Task objective:
Filter the listing below down to the lines holding the word "display", and copy those lines.
□ □ □ □
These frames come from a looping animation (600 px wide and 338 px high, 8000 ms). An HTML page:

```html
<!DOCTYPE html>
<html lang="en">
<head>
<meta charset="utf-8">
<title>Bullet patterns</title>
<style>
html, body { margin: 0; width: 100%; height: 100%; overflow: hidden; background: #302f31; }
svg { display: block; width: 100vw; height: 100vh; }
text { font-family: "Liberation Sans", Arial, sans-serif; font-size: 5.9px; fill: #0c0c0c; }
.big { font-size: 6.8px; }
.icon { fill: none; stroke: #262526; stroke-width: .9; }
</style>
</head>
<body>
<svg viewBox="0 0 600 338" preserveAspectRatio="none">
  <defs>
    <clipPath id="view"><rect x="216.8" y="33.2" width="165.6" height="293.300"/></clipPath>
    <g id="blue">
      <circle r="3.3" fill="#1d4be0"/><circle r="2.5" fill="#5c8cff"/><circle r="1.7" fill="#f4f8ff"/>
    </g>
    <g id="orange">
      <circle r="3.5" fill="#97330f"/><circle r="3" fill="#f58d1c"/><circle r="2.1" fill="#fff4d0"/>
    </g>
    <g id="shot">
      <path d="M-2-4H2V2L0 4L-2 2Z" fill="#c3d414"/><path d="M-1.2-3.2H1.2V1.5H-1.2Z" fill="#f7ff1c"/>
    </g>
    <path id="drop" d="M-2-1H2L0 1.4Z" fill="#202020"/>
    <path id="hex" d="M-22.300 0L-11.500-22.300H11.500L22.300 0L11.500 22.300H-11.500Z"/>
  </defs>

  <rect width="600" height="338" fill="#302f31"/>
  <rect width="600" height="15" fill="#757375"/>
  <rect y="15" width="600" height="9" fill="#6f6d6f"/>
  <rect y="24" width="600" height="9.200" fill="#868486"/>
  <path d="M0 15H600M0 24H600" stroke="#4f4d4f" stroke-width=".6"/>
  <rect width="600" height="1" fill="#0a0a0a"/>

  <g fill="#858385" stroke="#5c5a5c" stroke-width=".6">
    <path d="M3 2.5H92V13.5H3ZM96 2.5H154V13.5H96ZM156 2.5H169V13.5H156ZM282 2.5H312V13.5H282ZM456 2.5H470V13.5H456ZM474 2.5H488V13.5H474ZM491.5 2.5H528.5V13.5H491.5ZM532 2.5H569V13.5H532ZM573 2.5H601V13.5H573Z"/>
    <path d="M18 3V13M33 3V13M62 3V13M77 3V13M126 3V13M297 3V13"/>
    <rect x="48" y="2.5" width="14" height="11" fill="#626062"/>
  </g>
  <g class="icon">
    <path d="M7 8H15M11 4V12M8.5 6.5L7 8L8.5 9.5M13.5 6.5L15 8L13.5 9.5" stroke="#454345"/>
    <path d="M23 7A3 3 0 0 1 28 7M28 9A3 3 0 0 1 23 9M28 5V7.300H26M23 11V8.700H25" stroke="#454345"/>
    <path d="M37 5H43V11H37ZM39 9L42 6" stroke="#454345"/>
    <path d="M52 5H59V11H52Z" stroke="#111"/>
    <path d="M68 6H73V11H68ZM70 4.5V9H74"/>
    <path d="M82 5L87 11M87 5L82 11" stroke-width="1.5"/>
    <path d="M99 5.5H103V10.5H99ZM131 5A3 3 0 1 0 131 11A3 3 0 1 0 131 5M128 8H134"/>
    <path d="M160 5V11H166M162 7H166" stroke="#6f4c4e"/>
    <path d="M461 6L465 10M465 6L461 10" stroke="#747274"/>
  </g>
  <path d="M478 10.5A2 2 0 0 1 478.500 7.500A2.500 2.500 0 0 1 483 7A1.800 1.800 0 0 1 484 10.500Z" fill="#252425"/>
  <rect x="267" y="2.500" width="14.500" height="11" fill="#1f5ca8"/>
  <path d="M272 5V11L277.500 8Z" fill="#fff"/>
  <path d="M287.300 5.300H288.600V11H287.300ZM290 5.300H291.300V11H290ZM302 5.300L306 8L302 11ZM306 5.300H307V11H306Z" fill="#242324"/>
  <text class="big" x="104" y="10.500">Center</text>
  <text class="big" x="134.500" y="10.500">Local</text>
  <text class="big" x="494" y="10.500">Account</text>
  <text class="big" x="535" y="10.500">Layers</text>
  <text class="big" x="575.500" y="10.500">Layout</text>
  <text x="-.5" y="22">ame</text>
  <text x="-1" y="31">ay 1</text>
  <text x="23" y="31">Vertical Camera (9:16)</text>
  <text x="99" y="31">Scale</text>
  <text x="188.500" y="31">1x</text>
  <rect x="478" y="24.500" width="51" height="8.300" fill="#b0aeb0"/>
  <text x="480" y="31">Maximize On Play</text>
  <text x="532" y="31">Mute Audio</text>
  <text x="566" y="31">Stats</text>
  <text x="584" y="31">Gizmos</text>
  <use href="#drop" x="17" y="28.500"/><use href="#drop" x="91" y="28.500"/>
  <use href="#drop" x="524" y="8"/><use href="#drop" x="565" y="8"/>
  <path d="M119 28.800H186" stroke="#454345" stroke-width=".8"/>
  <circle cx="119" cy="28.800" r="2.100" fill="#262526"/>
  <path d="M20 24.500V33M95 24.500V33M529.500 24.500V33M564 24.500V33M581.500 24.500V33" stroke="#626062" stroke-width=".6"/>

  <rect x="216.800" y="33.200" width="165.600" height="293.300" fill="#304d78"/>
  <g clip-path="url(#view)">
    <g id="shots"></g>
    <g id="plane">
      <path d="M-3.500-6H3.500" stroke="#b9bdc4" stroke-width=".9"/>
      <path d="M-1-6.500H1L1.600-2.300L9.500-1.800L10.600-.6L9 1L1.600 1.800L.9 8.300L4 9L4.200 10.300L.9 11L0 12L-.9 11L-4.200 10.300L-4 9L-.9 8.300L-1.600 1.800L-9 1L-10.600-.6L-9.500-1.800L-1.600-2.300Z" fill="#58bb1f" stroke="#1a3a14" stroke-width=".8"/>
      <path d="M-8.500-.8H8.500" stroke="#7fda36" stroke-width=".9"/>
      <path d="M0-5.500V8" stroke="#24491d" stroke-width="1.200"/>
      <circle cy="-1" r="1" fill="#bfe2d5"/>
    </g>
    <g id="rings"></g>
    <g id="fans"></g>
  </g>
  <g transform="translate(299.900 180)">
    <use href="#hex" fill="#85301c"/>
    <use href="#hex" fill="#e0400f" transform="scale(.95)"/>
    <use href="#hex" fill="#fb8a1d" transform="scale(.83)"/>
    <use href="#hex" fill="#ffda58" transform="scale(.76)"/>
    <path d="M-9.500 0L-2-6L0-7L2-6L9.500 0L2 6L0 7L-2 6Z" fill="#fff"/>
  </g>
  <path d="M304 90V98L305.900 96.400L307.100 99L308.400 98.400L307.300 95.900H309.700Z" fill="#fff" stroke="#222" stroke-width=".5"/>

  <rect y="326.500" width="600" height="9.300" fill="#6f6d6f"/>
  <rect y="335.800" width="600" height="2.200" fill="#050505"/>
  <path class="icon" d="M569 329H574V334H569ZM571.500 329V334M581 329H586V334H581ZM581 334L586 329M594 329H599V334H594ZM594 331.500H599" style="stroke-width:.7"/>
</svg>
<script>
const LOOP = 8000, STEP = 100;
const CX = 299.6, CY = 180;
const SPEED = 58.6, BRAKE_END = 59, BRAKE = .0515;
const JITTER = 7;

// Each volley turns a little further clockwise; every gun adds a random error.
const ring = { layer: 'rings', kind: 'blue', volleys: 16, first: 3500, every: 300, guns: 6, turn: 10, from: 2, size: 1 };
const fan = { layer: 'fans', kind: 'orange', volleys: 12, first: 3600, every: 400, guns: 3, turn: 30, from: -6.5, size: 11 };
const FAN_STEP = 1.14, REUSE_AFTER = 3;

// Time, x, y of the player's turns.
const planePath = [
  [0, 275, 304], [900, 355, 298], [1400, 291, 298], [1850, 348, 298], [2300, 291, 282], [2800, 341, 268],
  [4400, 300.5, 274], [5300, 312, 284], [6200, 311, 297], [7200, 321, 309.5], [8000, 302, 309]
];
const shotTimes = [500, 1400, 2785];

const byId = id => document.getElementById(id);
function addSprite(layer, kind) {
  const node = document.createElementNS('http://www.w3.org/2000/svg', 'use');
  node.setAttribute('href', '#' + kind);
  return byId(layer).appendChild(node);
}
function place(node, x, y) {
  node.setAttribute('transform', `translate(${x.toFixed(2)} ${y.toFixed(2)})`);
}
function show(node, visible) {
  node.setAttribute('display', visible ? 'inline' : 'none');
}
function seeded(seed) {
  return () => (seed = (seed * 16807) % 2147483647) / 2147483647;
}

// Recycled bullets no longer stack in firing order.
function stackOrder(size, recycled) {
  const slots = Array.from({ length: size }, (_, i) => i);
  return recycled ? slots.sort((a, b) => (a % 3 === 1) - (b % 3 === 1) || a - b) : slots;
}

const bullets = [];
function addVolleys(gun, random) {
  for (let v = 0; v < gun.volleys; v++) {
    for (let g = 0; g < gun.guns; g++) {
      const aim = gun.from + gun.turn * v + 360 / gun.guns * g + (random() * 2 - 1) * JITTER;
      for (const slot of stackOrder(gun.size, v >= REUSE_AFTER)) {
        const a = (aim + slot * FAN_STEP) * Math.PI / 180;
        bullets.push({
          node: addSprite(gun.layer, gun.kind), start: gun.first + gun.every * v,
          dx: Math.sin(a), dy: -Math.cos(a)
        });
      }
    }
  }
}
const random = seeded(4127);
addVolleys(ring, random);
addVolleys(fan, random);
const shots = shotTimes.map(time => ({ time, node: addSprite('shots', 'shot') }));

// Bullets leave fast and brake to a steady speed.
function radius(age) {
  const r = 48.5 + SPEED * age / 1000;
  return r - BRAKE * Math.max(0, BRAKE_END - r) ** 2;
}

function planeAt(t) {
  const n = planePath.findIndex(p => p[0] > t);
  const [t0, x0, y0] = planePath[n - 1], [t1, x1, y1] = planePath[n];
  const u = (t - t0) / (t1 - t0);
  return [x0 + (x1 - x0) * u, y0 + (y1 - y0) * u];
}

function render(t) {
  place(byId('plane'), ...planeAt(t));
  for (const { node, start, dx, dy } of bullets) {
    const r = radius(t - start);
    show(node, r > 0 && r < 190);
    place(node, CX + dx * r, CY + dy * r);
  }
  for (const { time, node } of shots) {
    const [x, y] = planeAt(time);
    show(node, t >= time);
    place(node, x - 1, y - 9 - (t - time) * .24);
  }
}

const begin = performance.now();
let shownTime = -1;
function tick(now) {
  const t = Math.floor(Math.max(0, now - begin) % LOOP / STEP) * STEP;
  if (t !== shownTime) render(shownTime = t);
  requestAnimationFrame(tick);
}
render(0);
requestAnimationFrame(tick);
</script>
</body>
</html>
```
□ □ □ □
Output for this exercise:
svg { display: block; width: 100vw; height: 100vh; }
  node.setAttribute('display', visible ? 'inline' : 'none');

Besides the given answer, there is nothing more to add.